Dataset entries:
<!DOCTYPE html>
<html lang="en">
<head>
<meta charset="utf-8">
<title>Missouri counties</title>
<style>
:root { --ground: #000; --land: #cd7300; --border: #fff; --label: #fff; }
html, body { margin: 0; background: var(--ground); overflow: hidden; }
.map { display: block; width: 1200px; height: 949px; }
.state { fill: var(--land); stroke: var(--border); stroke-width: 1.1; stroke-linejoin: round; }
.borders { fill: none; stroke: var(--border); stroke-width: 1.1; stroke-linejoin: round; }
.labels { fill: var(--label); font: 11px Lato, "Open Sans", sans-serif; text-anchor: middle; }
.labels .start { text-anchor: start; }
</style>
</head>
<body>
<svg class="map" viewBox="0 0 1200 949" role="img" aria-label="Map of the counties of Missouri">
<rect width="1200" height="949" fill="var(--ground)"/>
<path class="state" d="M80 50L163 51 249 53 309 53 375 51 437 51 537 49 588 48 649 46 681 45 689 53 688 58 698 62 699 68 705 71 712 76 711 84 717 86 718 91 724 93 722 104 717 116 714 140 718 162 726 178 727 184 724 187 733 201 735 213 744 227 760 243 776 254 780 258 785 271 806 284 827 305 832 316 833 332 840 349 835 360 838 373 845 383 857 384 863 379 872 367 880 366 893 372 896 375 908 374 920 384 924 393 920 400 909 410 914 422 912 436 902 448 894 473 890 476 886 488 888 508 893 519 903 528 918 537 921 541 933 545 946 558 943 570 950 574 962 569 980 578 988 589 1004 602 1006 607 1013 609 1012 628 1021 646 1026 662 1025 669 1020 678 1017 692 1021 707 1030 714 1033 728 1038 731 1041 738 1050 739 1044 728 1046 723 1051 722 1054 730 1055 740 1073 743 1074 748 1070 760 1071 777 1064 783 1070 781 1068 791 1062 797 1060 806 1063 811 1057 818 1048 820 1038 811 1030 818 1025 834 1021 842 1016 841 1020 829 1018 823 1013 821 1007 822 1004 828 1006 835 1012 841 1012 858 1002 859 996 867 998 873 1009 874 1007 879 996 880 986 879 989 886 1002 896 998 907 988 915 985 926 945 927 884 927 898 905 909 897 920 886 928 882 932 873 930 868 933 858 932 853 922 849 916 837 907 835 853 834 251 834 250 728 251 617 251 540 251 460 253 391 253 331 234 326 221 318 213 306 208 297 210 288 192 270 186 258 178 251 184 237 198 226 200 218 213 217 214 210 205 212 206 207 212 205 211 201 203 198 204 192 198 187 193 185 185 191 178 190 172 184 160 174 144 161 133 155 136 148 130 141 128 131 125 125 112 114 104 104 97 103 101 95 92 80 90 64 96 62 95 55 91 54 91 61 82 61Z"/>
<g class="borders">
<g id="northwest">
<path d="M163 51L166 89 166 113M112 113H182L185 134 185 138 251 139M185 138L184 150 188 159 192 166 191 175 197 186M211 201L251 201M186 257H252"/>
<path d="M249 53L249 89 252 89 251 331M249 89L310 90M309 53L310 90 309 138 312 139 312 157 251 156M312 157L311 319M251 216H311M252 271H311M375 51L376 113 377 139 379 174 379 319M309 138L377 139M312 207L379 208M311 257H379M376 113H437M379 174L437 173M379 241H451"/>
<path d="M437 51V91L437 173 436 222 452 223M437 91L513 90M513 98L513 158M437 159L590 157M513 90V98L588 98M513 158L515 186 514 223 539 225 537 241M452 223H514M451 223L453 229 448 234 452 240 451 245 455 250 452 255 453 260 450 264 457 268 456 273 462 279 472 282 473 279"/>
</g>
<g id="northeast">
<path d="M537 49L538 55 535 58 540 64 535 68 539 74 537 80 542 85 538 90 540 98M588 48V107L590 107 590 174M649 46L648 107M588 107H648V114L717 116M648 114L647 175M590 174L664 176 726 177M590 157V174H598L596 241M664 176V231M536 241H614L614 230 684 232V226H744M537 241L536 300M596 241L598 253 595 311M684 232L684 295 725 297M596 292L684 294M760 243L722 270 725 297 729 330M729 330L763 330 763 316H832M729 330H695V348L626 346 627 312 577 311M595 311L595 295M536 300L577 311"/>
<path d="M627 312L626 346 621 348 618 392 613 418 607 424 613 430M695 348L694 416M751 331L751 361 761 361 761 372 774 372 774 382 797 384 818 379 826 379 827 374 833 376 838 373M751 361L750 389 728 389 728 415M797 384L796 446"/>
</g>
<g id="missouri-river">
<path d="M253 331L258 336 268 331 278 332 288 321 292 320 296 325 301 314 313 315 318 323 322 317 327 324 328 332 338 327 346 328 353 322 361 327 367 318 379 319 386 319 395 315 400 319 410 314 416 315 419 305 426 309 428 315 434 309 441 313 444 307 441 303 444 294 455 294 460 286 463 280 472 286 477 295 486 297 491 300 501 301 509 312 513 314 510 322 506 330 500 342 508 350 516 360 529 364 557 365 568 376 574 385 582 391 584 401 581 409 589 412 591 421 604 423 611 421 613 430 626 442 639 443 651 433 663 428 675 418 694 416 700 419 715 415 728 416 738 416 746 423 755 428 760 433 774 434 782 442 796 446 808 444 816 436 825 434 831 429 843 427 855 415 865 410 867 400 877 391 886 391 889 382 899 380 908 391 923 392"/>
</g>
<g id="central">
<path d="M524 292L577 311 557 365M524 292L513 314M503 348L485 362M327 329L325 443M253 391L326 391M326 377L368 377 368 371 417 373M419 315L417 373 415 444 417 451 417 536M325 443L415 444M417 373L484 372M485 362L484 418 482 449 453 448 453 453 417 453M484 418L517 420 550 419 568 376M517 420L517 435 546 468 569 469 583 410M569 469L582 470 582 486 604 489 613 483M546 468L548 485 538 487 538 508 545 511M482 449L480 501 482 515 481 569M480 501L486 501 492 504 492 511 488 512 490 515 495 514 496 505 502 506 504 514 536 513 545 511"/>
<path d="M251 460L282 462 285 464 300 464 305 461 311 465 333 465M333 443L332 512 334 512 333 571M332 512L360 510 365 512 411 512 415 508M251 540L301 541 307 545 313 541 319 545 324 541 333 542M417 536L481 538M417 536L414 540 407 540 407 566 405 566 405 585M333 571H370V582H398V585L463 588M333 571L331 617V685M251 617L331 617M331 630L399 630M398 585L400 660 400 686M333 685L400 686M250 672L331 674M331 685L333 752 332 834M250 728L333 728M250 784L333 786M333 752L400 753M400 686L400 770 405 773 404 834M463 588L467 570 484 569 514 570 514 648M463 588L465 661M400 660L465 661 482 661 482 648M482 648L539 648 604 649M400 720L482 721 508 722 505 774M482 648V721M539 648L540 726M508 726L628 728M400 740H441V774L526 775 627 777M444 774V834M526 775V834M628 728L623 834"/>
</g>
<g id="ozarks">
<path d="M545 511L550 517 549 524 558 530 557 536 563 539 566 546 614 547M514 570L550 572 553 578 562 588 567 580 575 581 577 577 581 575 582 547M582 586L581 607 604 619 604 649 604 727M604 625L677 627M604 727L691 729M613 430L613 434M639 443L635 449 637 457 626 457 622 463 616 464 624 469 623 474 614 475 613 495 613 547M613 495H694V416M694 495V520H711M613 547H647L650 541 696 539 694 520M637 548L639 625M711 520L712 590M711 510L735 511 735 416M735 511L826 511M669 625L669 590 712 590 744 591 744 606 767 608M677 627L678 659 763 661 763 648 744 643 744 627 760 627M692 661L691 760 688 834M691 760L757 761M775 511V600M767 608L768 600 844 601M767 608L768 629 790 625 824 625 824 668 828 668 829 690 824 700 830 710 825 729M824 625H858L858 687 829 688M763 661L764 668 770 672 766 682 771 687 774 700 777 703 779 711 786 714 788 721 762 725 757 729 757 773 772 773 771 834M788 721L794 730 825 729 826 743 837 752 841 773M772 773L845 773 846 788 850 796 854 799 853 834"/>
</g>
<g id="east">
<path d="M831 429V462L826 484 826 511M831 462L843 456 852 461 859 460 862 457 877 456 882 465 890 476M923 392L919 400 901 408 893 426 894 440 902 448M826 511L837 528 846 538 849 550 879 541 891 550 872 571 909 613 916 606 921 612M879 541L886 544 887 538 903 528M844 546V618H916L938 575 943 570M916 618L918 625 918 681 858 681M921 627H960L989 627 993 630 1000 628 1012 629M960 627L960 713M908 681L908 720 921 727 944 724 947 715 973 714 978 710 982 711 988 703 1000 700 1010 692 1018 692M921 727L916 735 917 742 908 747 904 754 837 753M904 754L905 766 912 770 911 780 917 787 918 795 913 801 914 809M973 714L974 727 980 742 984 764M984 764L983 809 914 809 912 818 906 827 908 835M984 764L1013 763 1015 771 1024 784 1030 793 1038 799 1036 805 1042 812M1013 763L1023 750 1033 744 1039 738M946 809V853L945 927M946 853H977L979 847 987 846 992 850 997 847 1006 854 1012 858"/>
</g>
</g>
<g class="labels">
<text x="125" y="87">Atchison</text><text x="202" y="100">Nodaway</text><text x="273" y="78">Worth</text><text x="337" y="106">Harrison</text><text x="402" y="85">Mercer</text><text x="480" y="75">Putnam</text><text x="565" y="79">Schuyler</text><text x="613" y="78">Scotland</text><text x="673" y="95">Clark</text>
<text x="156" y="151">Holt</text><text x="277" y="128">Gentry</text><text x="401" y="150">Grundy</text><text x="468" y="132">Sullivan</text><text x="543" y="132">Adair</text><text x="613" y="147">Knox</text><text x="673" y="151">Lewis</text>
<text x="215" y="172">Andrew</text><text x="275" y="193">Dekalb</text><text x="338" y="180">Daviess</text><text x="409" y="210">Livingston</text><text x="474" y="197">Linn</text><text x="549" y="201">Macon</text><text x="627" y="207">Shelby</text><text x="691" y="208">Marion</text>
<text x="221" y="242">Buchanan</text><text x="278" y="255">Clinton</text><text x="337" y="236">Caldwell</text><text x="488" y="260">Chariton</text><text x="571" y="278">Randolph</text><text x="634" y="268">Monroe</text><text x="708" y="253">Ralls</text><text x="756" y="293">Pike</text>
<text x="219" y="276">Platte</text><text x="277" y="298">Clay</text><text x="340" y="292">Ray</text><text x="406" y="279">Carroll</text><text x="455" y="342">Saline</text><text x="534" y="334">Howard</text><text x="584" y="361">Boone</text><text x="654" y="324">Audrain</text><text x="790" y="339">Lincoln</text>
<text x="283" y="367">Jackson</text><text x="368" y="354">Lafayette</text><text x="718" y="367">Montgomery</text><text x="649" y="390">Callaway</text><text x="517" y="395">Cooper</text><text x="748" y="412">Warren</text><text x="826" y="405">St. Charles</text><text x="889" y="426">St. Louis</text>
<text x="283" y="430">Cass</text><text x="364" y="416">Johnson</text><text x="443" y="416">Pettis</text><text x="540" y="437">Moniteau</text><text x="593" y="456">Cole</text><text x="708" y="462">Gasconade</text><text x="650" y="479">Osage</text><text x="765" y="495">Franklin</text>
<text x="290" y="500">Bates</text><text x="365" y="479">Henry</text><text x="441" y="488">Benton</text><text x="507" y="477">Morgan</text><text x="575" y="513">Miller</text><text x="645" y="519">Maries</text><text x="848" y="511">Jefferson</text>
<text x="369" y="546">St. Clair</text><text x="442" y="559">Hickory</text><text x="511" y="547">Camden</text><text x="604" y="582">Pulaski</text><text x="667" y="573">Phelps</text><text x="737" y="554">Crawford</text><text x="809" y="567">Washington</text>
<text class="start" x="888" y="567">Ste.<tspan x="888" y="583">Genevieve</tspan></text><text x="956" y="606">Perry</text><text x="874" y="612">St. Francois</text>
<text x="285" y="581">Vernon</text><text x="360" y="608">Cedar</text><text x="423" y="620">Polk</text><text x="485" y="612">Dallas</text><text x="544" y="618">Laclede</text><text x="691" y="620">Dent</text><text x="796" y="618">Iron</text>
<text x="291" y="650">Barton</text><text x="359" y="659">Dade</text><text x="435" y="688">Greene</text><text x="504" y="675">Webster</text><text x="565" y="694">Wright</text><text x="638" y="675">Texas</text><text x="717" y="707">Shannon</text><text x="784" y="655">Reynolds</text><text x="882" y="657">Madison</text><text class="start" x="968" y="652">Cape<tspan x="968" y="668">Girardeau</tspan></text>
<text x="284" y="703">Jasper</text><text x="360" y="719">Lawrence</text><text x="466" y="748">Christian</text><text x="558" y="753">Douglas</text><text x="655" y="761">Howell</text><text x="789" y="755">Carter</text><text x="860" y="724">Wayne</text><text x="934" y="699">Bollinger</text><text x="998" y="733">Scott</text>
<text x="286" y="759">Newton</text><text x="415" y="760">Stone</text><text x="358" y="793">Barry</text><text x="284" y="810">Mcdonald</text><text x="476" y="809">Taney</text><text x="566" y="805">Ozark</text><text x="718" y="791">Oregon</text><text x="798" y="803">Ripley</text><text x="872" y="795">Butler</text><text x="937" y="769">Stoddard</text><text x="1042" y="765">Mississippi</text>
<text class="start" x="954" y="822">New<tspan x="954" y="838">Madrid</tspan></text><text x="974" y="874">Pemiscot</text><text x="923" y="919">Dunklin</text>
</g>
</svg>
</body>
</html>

What this task involves:
Retype the portion of the data above that starts on the line with "none; stroke: var(--border);" and finishes on the line with "of the counties", including both of those lines.

Response area:
.borders { fill: none; stroke: var(--border); stroke-width: 1.1; stroke-linejoin: round; }
.labels { fill: var(--label); font: 11px Lato, "Open Sans", sans-serif; text-anchor: middle; }
.labels .start { text-anchor: start; }
</style>
</head>
<body>
<svg class="map" viewBox="0 0 1200 949" role="img" aria-label="Map of the counties of Missouri">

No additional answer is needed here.